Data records
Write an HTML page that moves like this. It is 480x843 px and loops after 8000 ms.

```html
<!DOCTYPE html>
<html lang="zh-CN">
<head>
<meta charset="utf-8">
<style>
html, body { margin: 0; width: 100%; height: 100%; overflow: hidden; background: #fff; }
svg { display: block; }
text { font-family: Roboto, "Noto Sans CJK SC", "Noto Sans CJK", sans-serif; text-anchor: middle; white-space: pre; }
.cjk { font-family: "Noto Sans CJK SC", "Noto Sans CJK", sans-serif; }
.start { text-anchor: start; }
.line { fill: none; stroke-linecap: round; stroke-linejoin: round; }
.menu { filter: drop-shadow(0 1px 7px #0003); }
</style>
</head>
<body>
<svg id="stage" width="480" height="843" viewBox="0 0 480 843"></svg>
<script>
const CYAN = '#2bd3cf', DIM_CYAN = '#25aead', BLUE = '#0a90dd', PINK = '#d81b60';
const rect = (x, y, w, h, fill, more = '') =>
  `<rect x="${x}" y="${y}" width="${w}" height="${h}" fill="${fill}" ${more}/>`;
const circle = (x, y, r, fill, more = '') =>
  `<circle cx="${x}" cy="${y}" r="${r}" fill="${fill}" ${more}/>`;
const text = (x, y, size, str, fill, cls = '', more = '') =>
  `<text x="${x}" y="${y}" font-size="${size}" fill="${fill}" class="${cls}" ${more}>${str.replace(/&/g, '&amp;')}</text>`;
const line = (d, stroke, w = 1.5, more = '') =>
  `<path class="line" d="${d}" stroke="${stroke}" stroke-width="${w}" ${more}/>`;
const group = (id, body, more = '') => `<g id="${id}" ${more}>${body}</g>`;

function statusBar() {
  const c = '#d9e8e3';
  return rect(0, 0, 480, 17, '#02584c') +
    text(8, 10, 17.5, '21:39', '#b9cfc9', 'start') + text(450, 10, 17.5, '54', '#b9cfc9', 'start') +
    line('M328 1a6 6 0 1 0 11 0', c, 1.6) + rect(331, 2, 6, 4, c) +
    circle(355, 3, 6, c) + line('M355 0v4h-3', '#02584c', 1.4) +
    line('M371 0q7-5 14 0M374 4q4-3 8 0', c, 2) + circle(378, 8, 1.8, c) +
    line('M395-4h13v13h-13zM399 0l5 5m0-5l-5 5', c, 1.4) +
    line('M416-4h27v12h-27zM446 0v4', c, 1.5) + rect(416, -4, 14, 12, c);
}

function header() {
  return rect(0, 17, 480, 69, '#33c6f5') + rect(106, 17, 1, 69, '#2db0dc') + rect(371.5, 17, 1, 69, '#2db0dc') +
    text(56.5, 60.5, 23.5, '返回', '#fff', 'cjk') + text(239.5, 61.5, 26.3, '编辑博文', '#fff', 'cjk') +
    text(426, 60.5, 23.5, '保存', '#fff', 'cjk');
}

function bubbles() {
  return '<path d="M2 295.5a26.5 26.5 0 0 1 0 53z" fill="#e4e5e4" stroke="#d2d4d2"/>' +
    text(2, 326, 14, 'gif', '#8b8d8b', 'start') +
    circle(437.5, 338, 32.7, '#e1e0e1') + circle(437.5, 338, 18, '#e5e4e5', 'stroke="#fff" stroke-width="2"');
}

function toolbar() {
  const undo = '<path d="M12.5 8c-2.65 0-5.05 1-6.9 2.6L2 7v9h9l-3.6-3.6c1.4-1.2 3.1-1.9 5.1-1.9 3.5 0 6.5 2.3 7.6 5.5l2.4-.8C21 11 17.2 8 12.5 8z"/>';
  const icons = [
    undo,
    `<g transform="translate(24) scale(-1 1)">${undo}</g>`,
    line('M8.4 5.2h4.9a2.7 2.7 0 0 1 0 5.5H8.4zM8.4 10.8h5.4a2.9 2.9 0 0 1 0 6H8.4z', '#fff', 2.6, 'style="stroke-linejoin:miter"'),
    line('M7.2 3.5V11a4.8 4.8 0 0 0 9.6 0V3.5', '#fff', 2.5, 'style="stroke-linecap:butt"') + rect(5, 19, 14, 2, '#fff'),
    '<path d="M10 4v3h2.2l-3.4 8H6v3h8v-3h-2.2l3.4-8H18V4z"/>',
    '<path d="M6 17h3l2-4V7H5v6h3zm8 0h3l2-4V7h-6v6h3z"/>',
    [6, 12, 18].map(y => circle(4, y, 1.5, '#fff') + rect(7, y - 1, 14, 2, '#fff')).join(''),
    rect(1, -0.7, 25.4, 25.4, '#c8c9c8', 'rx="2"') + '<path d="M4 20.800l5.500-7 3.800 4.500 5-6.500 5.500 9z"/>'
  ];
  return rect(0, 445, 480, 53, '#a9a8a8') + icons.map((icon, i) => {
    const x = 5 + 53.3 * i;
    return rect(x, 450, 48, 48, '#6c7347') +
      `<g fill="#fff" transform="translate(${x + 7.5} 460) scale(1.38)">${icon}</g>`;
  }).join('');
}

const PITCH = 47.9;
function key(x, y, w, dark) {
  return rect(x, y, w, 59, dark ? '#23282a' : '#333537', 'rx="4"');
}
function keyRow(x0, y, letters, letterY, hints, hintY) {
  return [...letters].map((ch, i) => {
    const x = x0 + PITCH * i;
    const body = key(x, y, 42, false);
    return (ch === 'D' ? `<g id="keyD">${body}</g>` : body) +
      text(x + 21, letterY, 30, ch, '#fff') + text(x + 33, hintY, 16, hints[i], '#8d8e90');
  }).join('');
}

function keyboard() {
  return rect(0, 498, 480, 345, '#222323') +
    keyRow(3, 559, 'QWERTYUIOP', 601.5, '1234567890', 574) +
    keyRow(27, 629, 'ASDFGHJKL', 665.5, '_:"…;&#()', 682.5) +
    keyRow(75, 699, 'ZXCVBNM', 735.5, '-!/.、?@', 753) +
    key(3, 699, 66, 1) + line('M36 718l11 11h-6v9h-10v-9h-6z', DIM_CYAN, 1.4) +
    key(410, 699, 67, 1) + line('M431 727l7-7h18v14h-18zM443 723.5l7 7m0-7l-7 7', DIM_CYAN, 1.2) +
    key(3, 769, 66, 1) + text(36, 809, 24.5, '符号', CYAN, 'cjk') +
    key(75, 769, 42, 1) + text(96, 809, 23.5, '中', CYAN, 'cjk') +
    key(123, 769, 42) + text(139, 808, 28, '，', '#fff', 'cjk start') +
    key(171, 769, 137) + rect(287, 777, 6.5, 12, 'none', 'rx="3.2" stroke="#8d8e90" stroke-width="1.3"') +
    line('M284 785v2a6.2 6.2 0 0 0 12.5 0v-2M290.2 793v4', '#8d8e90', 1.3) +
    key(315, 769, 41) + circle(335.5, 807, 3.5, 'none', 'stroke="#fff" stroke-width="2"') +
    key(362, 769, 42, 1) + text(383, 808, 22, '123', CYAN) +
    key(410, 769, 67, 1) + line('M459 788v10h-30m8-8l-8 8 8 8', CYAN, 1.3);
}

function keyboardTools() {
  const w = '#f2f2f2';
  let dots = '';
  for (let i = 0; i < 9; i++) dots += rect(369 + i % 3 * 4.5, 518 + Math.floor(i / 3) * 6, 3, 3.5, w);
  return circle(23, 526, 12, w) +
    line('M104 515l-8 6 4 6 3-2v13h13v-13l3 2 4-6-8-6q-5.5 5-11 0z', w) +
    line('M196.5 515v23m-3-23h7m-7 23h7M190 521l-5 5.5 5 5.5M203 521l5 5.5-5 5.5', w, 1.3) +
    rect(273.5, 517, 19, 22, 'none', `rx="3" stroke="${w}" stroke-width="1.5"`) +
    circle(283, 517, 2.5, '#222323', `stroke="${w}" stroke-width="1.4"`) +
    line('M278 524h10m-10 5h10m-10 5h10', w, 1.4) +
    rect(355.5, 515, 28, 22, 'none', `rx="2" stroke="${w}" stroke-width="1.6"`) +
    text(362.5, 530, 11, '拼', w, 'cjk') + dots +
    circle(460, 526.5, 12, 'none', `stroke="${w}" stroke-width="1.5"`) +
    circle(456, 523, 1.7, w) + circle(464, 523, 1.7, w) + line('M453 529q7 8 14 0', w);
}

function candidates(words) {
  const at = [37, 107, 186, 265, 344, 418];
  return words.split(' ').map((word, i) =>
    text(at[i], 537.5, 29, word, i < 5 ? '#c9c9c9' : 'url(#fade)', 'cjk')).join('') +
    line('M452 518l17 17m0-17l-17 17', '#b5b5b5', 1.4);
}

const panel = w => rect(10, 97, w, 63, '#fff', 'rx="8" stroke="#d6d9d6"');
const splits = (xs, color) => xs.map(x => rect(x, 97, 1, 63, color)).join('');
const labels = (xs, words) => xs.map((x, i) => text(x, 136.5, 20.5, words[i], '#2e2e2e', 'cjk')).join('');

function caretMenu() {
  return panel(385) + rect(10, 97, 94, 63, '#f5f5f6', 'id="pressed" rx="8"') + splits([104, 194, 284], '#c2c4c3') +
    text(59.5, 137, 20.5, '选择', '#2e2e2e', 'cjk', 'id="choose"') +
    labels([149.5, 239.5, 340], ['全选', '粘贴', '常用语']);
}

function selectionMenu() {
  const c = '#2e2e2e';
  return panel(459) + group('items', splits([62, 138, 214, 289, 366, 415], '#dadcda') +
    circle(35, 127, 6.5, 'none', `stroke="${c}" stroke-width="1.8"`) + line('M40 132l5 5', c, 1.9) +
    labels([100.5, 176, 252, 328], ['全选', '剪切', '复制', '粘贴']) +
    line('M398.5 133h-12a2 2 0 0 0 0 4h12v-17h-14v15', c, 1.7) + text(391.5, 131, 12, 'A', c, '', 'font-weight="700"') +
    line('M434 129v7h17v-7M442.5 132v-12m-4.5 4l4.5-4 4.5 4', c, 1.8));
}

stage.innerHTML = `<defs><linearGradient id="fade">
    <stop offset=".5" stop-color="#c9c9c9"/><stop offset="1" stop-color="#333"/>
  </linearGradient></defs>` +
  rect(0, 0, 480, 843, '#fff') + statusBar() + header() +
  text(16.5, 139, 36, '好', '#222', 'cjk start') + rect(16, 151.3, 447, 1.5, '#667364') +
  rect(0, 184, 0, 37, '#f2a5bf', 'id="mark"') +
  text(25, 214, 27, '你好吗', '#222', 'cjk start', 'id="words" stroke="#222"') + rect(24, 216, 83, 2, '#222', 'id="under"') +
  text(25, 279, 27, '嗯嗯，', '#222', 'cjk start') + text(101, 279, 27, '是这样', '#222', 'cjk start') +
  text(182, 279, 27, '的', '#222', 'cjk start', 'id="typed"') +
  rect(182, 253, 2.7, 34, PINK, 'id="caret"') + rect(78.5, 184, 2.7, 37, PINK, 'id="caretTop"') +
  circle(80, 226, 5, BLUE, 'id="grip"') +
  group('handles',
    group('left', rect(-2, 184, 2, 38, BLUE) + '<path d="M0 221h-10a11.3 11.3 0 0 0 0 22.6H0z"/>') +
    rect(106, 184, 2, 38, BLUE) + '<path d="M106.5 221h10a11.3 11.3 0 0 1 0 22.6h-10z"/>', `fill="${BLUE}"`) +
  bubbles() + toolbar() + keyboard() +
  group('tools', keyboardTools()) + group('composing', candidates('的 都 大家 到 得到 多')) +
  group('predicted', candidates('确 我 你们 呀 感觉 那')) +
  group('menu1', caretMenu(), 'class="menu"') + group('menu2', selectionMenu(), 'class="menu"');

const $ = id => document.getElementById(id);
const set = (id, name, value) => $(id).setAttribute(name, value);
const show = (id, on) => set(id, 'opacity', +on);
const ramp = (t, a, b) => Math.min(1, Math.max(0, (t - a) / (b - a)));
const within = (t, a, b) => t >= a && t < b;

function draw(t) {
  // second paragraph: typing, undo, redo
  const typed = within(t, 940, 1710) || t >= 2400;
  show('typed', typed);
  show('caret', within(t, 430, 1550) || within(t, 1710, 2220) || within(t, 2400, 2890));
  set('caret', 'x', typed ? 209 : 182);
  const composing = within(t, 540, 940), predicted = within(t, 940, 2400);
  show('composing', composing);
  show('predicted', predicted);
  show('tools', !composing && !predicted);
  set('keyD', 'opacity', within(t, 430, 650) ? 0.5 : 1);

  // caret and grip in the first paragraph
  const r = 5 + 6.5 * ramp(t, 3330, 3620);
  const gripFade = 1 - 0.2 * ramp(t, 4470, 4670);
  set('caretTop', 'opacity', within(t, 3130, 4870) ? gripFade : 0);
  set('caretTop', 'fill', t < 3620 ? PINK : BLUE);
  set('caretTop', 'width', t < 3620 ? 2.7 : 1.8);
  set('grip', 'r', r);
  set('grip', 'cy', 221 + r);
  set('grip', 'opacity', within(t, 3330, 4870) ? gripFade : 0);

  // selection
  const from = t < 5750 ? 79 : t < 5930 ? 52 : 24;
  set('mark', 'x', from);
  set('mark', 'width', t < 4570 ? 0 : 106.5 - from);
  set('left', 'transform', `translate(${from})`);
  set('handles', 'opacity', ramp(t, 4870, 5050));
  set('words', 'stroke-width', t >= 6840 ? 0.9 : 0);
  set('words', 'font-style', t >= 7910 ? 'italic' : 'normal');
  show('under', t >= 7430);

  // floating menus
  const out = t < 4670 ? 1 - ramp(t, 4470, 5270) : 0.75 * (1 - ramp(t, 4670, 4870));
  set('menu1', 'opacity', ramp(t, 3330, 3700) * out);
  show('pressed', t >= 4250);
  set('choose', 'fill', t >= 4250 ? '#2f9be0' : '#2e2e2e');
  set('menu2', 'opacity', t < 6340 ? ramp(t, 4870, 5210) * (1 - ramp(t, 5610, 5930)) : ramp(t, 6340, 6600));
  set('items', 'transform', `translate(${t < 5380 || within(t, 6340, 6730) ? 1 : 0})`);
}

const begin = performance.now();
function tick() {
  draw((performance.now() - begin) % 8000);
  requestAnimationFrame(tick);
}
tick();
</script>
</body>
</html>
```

--

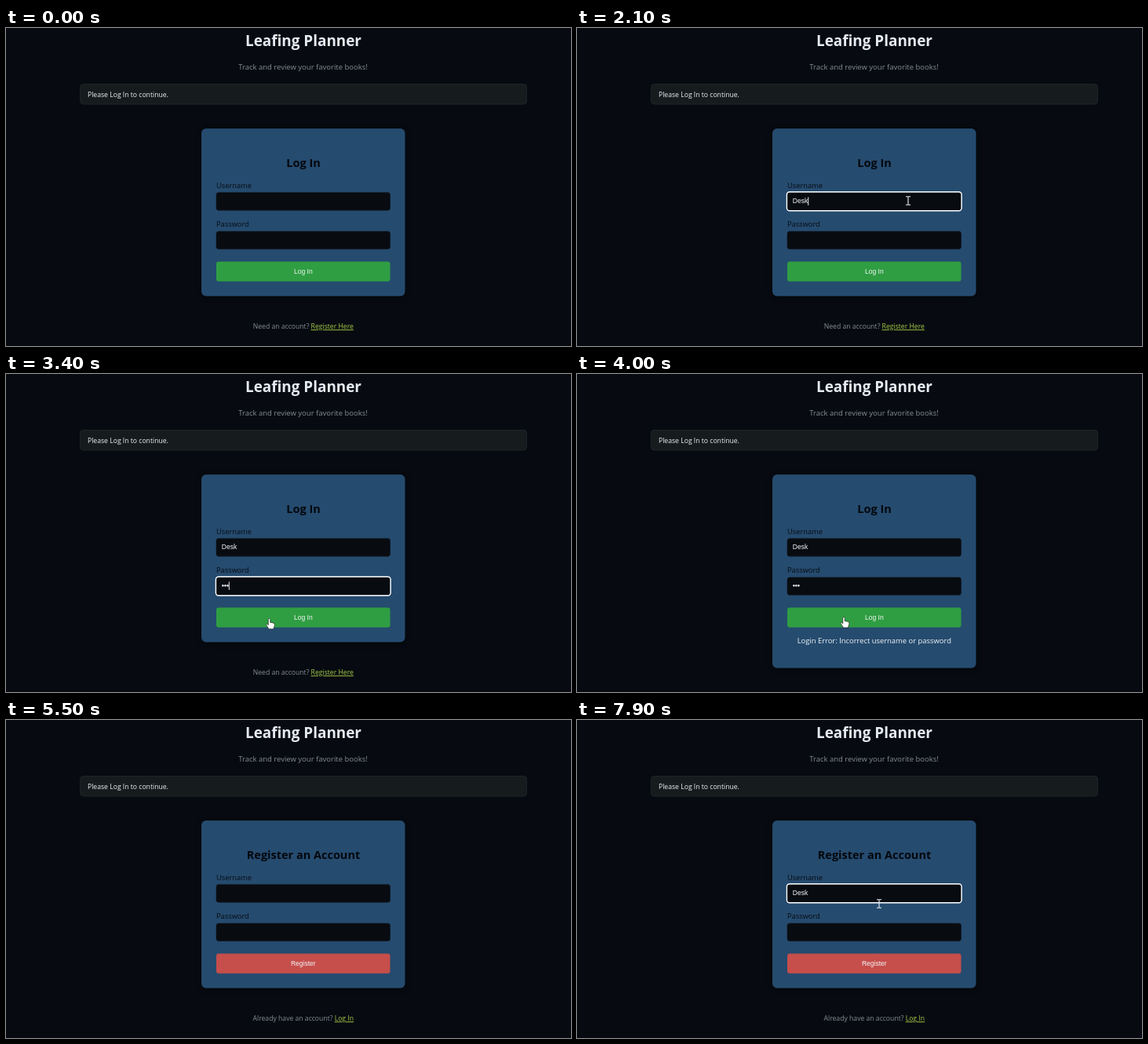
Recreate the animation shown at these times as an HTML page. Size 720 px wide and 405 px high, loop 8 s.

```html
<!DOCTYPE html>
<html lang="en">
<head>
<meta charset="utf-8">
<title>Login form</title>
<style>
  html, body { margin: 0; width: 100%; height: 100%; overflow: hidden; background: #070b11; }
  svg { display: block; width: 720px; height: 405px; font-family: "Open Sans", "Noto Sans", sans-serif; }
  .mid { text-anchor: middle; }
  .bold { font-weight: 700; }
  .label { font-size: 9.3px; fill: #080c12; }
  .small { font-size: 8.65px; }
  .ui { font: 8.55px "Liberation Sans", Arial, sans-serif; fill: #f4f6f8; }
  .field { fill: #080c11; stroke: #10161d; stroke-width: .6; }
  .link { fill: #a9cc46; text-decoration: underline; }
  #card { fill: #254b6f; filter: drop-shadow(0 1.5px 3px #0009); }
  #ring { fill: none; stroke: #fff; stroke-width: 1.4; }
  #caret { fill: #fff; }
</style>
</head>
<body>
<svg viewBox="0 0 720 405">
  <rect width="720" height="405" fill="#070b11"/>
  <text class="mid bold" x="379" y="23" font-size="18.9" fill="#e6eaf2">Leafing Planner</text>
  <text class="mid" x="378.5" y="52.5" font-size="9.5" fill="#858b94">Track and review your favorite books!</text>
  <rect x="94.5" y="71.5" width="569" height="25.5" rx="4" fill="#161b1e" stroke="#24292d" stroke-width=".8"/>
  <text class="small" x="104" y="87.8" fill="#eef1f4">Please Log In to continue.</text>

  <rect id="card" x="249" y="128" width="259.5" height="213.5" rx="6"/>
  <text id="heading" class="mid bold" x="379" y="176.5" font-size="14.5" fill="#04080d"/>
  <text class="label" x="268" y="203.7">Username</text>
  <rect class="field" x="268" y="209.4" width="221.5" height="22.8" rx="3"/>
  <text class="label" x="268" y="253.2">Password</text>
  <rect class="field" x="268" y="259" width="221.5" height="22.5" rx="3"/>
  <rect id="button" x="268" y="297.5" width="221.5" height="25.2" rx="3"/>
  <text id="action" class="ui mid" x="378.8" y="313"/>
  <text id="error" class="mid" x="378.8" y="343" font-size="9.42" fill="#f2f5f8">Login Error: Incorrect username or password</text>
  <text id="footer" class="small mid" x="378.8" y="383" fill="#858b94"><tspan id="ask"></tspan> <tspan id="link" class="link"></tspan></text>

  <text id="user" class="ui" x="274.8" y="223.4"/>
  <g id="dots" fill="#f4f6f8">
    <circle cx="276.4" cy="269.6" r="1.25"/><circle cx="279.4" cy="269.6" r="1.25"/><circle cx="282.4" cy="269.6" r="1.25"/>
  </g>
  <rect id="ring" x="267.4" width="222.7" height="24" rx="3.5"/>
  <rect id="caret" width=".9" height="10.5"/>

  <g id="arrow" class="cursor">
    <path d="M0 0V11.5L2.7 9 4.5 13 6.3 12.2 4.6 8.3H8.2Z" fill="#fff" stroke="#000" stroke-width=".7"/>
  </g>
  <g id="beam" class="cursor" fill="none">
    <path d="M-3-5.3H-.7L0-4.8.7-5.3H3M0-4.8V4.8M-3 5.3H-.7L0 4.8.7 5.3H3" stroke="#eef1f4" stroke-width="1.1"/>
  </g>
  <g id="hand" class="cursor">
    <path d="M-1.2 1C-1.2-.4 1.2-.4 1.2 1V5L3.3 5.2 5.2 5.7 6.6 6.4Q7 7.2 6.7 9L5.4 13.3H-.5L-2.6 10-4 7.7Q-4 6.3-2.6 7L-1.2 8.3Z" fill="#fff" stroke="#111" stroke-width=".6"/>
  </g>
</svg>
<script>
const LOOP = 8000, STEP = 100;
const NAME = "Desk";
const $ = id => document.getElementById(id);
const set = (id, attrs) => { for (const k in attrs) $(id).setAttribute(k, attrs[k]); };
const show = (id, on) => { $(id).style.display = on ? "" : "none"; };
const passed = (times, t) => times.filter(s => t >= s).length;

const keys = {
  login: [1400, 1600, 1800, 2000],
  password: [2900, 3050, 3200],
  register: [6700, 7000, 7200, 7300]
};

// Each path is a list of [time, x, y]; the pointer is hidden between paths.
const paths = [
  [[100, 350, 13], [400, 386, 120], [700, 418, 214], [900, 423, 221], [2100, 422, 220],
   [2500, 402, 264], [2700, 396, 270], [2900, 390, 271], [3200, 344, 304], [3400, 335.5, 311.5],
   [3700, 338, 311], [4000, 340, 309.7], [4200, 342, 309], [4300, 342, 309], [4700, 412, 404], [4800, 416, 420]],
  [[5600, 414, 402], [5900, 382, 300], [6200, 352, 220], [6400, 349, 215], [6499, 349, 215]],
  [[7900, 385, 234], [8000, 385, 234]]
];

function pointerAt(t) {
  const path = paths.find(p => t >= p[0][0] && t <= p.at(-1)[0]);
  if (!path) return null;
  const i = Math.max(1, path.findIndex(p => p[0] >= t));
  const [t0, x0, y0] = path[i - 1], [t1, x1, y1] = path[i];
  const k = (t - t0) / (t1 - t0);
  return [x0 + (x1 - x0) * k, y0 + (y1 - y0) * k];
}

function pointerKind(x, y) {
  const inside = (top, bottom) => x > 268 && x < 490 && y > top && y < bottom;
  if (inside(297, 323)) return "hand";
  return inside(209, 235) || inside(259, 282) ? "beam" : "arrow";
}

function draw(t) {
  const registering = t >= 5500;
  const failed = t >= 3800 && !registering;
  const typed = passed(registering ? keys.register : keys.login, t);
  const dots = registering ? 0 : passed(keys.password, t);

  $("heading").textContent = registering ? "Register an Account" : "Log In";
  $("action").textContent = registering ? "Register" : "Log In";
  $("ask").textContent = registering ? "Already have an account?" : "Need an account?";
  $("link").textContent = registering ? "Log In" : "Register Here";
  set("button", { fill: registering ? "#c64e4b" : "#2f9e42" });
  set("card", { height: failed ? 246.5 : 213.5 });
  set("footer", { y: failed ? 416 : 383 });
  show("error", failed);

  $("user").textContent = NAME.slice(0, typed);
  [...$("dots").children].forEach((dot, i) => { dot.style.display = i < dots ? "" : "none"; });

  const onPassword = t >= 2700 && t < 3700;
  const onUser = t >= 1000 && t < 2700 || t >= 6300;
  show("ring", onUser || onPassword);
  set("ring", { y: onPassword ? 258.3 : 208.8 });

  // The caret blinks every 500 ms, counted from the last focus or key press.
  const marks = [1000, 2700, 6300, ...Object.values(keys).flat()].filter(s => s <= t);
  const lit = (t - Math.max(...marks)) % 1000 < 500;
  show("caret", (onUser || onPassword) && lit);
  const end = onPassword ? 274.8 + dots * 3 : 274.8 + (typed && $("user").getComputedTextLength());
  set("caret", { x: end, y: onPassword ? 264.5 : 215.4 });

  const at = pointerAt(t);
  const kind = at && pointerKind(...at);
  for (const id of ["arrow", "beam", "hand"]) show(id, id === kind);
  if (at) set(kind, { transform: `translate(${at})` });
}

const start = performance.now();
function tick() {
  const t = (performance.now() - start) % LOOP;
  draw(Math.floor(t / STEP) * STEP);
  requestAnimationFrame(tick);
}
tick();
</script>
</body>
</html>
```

PROMPT: Whenever the word "style" shows up in a line above, copy that line.

RESULT FOR THIS EXERCISE:
<style>
</style>
    line('M8.4 5.2h4.9a2.7 2.7 0 0 1 0 5.5H8.4zM8.4 10.8h5.4a2.9 2.9 0 0 1 0 6H8.4z', '#fff', 2.6, 'style="stroke-linejoin:miter"'),
    line('M7.2 3.5V11a4.8 4.8 0 0 0 9.6 0V3.5', '#fff', 2.5, 'style="stroke-linecap:butt"') + rect(5, 19, 14, 2, '#fff'),
  set('words', 'font-style', t >= 7910 ? 'italic' : 'normal');
<style>
</style>
const show = (id, on) => { $(id).style.display = on ? "" : "none"; };
  [...$("dots").children].forEach((dot, i) => { dot.style.display = i < dots ? "" : "none"; });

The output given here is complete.